Connectionist Modelling in Cognitive Neuropsychology: A Case Study
A Special Issue of Cognitive Neuropsychology
Psychology Press – 1994
Series: Essays in Cognitive Psychology
Computational models offer tools for exploring the nature of human cognitive processes. In connectionist, neural network, or parallel distributed processing models, information processing takes the form of cooperative and competitive interactions among many simple, neuron-like processing units. These models provide new ways of thinking about the neural basis of cognitive processes, and how disorders of brain function lead to disorders of cognition.
This monograph is an expanded version of a recent issue of the journal Cognitive Neuropsychology. It presents the most comprehensive existing "case study" of how the effects of damage in connectionist models can replicate the detailed and diverse patterns of cognitive impairments that can arise in humans as a result of brain damage.

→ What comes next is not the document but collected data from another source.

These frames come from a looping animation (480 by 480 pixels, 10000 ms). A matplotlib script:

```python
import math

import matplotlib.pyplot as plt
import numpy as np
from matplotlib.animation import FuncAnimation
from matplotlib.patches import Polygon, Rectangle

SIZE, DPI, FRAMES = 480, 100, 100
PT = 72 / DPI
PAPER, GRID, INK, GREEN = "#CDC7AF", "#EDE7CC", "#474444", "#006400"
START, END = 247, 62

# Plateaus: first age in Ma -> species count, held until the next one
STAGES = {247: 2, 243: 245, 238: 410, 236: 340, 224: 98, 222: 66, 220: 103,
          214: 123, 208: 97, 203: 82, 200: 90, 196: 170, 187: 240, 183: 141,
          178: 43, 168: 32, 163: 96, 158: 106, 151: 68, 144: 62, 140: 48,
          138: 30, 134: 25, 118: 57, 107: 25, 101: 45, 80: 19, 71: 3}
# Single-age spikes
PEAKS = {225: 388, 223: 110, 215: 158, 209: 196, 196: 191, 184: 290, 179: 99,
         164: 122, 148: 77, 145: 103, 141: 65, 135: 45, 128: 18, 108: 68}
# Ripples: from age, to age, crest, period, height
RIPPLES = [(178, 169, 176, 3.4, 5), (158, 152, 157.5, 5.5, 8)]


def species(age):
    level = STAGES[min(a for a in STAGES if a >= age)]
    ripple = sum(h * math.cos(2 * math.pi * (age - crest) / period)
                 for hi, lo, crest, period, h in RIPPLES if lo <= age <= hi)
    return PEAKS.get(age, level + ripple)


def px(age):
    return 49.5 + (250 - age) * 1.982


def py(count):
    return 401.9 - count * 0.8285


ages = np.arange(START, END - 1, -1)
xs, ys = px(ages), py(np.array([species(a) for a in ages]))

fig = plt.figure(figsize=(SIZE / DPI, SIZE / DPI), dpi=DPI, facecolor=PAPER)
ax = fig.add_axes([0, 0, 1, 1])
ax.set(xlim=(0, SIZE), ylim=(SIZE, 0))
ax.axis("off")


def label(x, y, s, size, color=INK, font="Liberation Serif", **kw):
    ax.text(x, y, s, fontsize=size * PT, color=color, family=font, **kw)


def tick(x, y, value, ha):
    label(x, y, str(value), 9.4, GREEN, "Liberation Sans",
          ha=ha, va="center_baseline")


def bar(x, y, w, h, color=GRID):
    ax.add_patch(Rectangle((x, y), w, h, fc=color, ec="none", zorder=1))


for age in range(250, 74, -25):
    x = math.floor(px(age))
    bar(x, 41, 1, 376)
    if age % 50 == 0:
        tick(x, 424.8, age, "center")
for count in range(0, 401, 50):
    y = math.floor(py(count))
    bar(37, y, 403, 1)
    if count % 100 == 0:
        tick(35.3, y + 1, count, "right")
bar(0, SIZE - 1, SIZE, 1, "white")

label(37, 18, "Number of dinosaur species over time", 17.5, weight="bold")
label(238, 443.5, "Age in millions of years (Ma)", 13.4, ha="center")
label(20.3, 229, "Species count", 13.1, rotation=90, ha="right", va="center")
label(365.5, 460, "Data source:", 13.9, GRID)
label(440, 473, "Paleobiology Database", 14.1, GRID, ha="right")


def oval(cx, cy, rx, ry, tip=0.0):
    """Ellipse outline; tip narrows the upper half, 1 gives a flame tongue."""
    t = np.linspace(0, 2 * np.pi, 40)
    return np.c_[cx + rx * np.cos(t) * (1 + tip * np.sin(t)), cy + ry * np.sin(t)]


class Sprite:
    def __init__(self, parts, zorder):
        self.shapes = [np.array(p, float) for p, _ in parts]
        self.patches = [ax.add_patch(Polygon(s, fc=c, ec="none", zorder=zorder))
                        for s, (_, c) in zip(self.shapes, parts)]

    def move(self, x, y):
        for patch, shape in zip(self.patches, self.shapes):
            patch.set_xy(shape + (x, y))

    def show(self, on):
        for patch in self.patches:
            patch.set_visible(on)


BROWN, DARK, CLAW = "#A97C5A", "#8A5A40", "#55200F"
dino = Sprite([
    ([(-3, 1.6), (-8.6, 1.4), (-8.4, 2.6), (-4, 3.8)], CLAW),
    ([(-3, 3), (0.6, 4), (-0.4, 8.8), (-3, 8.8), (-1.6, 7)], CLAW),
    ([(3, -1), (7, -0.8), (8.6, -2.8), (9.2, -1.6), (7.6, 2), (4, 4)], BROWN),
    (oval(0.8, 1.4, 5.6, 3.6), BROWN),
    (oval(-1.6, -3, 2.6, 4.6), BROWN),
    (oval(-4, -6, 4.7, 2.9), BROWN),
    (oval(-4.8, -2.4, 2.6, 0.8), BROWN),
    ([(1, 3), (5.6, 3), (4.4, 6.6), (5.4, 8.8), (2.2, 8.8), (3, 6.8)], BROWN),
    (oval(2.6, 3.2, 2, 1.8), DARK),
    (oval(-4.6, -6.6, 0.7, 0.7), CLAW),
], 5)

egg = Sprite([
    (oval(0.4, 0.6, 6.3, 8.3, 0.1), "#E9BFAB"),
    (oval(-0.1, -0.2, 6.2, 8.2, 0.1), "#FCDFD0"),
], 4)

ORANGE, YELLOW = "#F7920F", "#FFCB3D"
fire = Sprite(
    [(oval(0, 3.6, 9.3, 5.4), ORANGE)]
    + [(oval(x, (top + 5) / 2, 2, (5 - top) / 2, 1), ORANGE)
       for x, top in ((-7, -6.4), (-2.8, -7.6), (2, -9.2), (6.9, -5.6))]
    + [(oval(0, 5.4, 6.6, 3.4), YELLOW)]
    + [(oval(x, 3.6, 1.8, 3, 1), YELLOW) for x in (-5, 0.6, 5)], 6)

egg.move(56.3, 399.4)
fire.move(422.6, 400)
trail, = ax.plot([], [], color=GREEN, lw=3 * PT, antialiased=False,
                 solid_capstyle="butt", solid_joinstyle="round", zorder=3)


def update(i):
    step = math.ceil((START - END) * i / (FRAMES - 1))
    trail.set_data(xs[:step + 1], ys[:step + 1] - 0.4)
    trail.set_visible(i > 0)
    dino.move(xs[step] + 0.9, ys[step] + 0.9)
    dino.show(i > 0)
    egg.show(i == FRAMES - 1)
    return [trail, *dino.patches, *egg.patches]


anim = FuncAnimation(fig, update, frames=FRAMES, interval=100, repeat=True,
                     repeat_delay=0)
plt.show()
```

It begins with a review of the basic methodology of cognitive neuropsychology and of other attempts at modeling neuropsychological phenomena. It then focuses on a particular form of acquired reading disorder, "deep dyslexia," in which previously literate adults with brain damage exhibit a wide range of symptoms in pronouncing written words, the most striking of which is the production of semantic errors (e.g. reading RIVER as "ocean").

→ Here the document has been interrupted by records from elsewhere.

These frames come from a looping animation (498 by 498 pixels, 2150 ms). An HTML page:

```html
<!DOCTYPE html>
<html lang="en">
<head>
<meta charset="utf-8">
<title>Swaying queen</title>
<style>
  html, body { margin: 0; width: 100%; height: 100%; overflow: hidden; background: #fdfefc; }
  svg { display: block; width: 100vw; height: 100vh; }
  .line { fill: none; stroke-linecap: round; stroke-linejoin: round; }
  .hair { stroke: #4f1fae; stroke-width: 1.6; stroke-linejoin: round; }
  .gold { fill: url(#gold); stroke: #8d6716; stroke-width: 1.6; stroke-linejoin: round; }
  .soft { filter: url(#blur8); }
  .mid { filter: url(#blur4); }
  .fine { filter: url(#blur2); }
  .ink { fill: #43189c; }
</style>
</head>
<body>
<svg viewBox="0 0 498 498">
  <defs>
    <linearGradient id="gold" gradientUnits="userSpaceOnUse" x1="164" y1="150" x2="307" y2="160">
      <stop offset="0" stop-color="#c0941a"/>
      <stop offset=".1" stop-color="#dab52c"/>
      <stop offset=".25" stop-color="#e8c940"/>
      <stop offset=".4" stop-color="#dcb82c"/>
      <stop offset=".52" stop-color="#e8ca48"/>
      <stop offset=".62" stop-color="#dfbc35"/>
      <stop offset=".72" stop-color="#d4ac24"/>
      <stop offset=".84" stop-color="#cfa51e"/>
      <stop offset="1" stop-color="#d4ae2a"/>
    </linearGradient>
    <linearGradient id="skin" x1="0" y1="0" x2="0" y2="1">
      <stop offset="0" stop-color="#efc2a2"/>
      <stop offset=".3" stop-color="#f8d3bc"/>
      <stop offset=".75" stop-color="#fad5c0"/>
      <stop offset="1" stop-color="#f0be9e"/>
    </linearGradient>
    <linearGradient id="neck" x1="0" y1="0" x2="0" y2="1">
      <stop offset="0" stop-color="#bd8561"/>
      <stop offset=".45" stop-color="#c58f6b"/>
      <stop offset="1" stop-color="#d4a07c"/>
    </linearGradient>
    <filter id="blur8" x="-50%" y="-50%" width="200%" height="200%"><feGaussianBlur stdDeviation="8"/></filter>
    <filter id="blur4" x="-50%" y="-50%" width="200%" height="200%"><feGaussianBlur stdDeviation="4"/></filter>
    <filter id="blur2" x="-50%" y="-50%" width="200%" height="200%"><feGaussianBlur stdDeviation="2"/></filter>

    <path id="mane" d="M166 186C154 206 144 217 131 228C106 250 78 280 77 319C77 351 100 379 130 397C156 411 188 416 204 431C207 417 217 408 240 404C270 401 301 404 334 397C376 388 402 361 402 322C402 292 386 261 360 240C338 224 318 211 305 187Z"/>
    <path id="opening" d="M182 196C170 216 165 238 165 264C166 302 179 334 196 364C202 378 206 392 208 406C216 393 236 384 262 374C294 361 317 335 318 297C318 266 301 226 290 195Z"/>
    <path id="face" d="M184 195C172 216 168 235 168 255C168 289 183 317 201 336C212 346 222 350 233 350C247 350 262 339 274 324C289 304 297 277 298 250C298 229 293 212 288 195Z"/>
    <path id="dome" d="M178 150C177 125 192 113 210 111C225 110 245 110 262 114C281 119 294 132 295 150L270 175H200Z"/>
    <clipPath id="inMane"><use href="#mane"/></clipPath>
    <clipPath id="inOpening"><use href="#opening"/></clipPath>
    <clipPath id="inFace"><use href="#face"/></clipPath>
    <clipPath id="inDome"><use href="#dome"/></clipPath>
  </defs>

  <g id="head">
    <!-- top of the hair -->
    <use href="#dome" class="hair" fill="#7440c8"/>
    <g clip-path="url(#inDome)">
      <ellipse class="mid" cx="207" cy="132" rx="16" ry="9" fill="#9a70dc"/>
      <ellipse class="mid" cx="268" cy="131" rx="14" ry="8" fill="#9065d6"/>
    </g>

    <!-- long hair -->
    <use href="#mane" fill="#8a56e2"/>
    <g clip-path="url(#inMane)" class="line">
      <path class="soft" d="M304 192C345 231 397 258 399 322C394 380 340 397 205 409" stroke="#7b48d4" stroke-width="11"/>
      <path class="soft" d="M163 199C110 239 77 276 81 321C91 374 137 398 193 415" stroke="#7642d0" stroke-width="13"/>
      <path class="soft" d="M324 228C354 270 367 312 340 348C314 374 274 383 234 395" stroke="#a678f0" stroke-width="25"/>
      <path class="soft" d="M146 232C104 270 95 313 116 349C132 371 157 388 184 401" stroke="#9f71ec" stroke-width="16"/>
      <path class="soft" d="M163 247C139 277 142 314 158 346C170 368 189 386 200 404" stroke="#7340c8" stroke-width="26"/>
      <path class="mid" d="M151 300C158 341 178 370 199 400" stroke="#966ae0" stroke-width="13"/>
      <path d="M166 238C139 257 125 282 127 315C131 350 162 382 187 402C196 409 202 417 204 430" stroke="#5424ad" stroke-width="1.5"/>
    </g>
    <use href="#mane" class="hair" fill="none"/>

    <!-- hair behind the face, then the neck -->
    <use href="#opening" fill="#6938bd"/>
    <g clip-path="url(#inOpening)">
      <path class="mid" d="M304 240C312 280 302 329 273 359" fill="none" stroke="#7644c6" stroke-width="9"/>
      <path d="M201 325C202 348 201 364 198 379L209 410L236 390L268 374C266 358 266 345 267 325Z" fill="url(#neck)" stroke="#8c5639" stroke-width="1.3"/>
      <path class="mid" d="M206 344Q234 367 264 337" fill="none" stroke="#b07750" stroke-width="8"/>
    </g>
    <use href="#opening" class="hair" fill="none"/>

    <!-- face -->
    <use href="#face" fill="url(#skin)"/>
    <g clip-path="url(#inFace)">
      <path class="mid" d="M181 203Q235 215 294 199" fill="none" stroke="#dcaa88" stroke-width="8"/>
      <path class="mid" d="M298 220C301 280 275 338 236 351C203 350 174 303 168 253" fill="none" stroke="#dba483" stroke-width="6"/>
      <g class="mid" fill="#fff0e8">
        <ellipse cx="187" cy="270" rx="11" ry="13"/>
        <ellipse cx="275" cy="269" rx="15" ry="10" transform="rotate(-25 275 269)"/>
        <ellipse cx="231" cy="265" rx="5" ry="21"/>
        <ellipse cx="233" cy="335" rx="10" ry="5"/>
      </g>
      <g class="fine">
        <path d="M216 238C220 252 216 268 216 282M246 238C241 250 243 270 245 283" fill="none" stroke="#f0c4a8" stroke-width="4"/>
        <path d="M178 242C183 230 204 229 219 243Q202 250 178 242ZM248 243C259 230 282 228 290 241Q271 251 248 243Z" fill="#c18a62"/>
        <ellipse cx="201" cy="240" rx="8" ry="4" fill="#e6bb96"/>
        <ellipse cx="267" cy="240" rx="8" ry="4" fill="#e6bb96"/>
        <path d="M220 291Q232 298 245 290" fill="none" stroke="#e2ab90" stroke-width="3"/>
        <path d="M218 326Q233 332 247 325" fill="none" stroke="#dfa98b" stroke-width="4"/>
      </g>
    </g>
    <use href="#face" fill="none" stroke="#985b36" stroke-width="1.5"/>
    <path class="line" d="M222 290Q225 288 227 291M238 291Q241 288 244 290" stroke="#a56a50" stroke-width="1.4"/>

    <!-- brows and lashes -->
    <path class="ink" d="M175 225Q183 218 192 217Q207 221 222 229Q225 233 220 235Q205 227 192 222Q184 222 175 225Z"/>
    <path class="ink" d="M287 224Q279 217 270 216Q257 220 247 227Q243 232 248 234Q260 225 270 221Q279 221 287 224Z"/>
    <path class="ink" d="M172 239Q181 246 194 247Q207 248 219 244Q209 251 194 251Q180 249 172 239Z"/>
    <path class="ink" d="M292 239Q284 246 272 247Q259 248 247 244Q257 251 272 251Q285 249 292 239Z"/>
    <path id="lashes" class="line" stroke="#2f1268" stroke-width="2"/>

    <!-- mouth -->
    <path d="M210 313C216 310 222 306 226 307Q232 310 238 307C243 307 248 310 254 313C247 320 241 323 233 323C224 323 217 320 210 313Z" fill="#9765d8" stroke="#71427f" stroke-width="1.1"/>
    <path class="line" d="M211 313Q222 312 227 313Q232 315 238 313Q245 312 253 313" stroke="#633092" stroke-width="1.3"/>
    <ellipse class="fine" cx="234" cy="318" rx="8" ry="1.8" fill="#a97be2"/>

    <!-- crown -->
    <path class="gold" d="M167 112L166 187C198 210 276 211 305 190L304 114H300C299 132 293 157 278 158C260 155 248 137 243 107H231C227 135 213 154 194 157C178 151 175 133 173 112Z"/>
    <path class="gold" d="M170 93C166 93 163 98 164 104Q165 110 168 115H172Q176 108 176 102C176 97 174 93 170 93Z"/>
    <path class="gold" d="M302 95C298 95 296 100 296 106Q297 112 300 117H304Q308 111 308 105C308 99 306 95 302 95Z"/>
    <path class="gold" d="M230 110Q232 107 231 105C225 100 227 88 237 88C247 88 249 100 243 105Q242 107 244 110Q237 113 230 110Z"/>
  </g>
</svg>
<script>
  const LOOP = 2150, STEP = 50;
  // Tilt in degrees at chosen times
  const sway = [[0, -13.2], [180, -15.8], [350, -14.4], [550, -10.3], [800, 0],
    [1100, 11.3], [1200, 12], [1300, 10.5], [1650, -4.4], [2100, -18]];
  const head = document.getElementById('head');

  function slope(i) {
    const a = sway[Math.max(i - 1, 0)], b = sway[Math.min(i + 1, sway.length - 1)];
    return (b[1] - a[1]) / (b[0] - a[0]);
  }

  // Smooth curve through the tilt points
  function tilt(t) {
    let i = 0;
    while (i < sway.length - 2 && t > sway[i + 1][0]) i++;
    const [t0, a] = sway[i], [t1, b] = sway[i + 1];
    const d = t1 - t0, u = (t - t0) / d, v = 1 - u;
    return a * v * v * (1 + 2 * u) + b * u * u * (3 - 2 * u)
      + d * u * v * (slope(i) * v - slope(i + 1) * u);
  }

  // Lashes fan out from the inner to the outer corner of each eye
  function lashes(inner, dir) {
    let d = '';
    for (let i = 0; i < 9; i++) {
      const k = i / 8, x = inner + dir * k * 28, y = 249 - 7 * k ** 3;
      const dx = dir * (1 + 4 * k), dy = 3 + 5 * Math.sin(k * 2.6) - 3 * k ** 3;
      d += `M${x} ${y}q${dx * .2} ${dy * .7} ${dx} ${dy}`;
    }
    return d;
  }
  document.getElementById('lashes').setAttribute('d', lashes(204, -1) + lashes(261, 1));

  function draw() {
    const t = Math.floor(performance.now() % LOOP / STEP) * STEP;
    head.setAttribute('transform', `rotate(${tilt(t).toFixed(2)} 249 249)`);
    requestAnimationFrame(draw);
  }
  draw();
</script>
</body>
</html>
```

A series of simulations investigate the effects of damage in connectionist models that pronounce written words via their meaning. The work systematically explores each main aspect of the design of the models, identifying the basic computational properties that are responsible for the occurrence of deep dyslexia when the models are damaged.

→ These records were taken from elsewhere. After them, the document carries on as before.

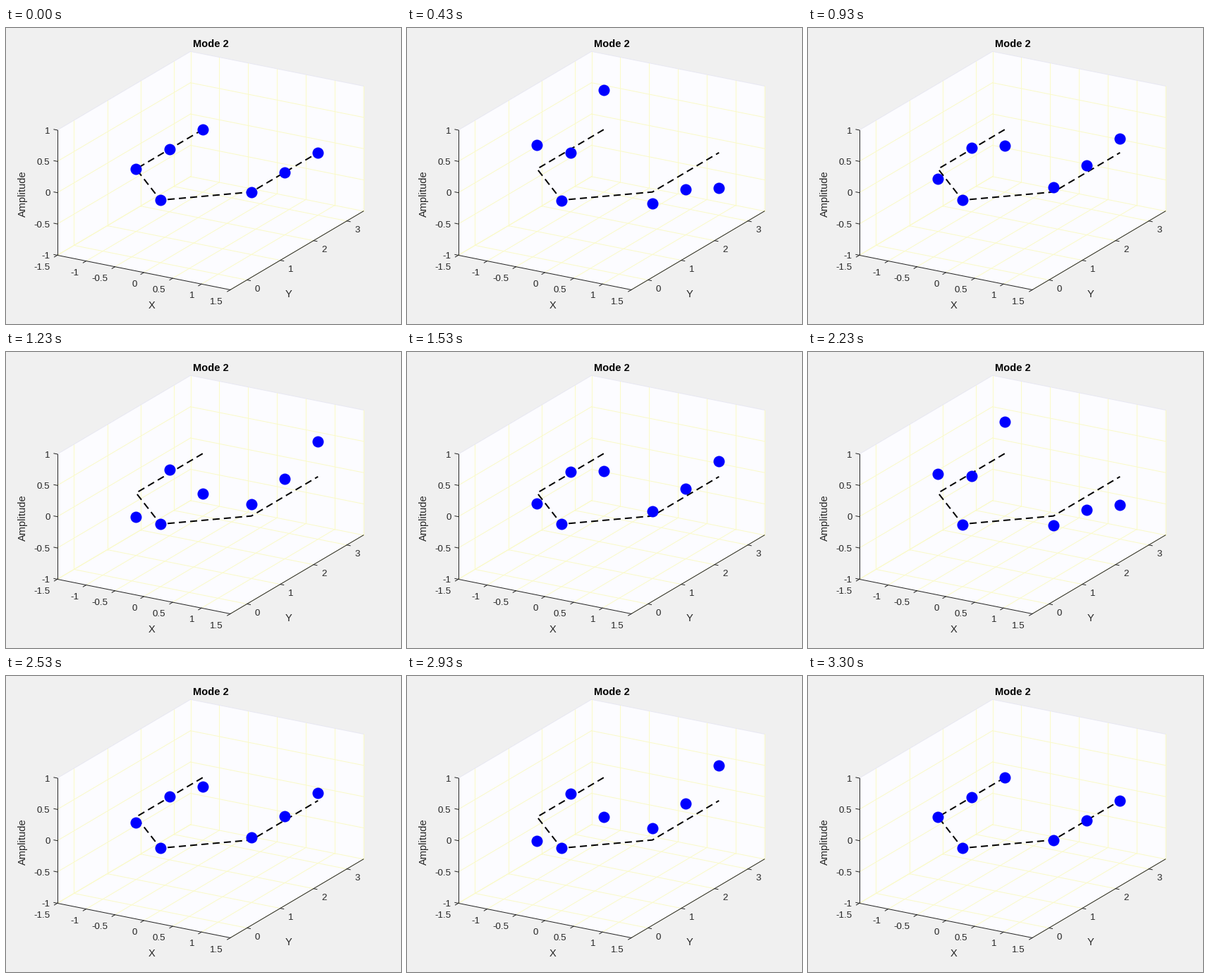
Recreate the animation shown at these times as a matplotlib script. Size 560 by 420 pixels, loop 3.33 s.

```python
import numpy as np
import matplotlib.pyplot as plt
from matplotlib.animation import FuncAnimation

W, H, DPI = 560, 420, 100
LOOP, TICK = 3330, 10       # ms; poses change on 10 ms ticks, 30 per second
POSES, CYCLES = 100, 2
PX = 72 / DPI               # points per pixel

PAPER, WALL, INK = "#f0f0f0", "#fcfcff", "#262626"
GRID, RIM = "#fafac8", "#e8e8f2"

plt.rcParams["font.family"] = "Liberation Sans"

X_MIN, X_MAX = -1.5, 1.5
Y_MIN, Y_MAX = -0.5, 3.5
Z_MIN, Z_MAX = -1, 1
X_TICKS = np.arange(-1.5, 1.6, 0.5)
Y_TICKS = np.arange(4)
Z_TICKS = np.arange(-1, 1.1, 0.5)

# Screen vectors of one unit along each axis
CORNER = np.array([72.8, 322.4])
EX = np.array([81.74, 16.35])
EY = np.array([47.19, -27.9])
EZ = np.array([0.0, -88.75])


def project(x, y, z):
    return CORNER + (x - X_MIN) * EX + (y - Y_MIN) * EY + (z - Z_MIN) * EZ


fig = plt.figure(figsize=(W / DPI, H / DPI), dpi=DPI, facecolor=PAPER)
ax = fig.add_axes([0, 0, 1, 1])
ax.set_xlim(0, W)
ax.set_ylim(H, 0)
ax.axis("off")


def stroke(points, color=INK, width=1, **kw):
    xs, ys = zip(*points)
    ax.plot(xs, ys, color=color, lw=width * PX, **kw)


def segments(corners, color=INK):
    """Separate lines, so that upright ones stay sharp."""
    points = [project(*c) for c in corners]
    for pair in zip(points, points[1:]):
        stroke(pair, color)


def label(x, y, text, size=13.33, ha="center", color=INK, **kw):
    ax.text(x, y, text, fontsize=size * PX, ha=ha, va="baseline",
            color=color, **kw)


def tick(at, direction, length=5):
    stroke([at, at + direction / np.hypot(*direction) * length])


def draw_walls():
    outline = [(X_MIN, Y_MIN, Z_MIN), (X_MAX, Y_MIN, Z_MIN),
               (X_MAX, Y_MAX, Z_MIN), (X_MAX, Y_MAX, Z_MAX),
               (X_MIN, Y_MAX, Z_MAX), (X_MIN, Y_MIN, Z_MAX)]
    xs, ys = zip(*(project(*p) for p in outline))
    ax.fill(xs, ys, color=WALL, lw=0)


def draw_grid():
    # Each grid line bends from one plane to the next at the far edge
    for x in X_TICKS:
        segments([(x, Y_MIN, Z_MIN), (x, Y_MAX, Z_MIN), (x, Y_MAX, Z_MAX)],
                 GRID)
    for y in Y_TICKS:
        segments([(X_MAX, y, Z_MIN), (X_MIN, y, Z_MIN), (X_MIN, y, Z_MAX)],
                 GRID)
    for z in Z_TICKS:
        segments([(X_MIN, Y_MIN, z), (X_MIN, Y_MAX, z), (X_MAX, Y_MAX, z)],
                 RIM if z == Z_MAX else GRID)


def draw_axes():
    segments([(X_MIN, Y_MIN, Z_MAX), (X_MIN, Y_MIN, Z_MIN),
              (X_MAX, Y_MIN, Z_MIN), (X_MAX, Y_MAX, Z_MIN)])
    for x in X_TICKS:
        p = project(x, Y_MIN, Z_MIN)
        tick(p, -EY)
        label(p[0] - 10, p[1] + 20.2, f"{x:g}", ha="right")
    for y in Y_TICKS:
        p = project(X_MAX, y, Z_MIN)
        tick(p, EX)
        label(p[0] + 11, p[1] + 16.5, f"{y:g}", ha="left")
    for z in Z_TICKS:
        p = project(X_MIN, Y_MIN, z)
        tick(p, -EX)
        label(p[0] - 10.3, p[1] + 4.6, f"{z:g}", ha="right")
    label(206.3, 397.5, "X", 14.67)
    label(400.4, 382.5, "Y", 14.67)
    label(28.3, 235, "Amplitude", 14.67, rotation=90, rotation_mode="anchor")
    label(290.5, 27.3, "Mode 2", 14.67, color="black", weight="bold")


draw_walls()
draw_grid()
draw_axes()

# Nodes at rest in the plane z = 0, and their mode shape
NODES = [(-1, 3), (-1, 2), (-1, 1), (0, 0), (1, 1), (1, 2), (1, 3)]
SHAPE = np.array([0.64, -0.056, 0.385, -0.007, -0.188, -0.277, -0.567])

rest = np.array([project(x, y, 0) for x, y in NODES])
stroke(rest, "black", 2, ls=(0, (5, 3)), dash_capstyle="butt", zorder=3)
dots, = ax.plot(rest[:, 0], rest[:, 1], "o", color="#0000ff",
                ms=16 * PX, mew=0, zorder=4)


def update(i):
    pose = (3 * i + 1) // 10
    swing = np.sin(2 * np.pi * CYCLES * pose / (POSES - 1))
    dots.set_data(*(rest + np.outer(SHAPE * swing, EZ)).T)
    return dots,


anim = FuncAnimation(fig, update, frames=LOOP // TICK, interval=TICK,
                     repeat=True, repeat_delay=0)
plt.show()
```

Although the investigation concerns a specific form of reading impairment, the computational principles that emerge as critical are very general ones: representation of concepts as distributed patterns of activity, encoding of knowledge in terms of weights on connections between units, interactivity between units to form stable attractors for familiar activity patterns, and greater richness of concrete vs. abstract semantics. The fact that damage to models embodying these principles and damage to the brain can produce strikingly similar behaviour supports the view that the human cognitive system operates according to similar principles.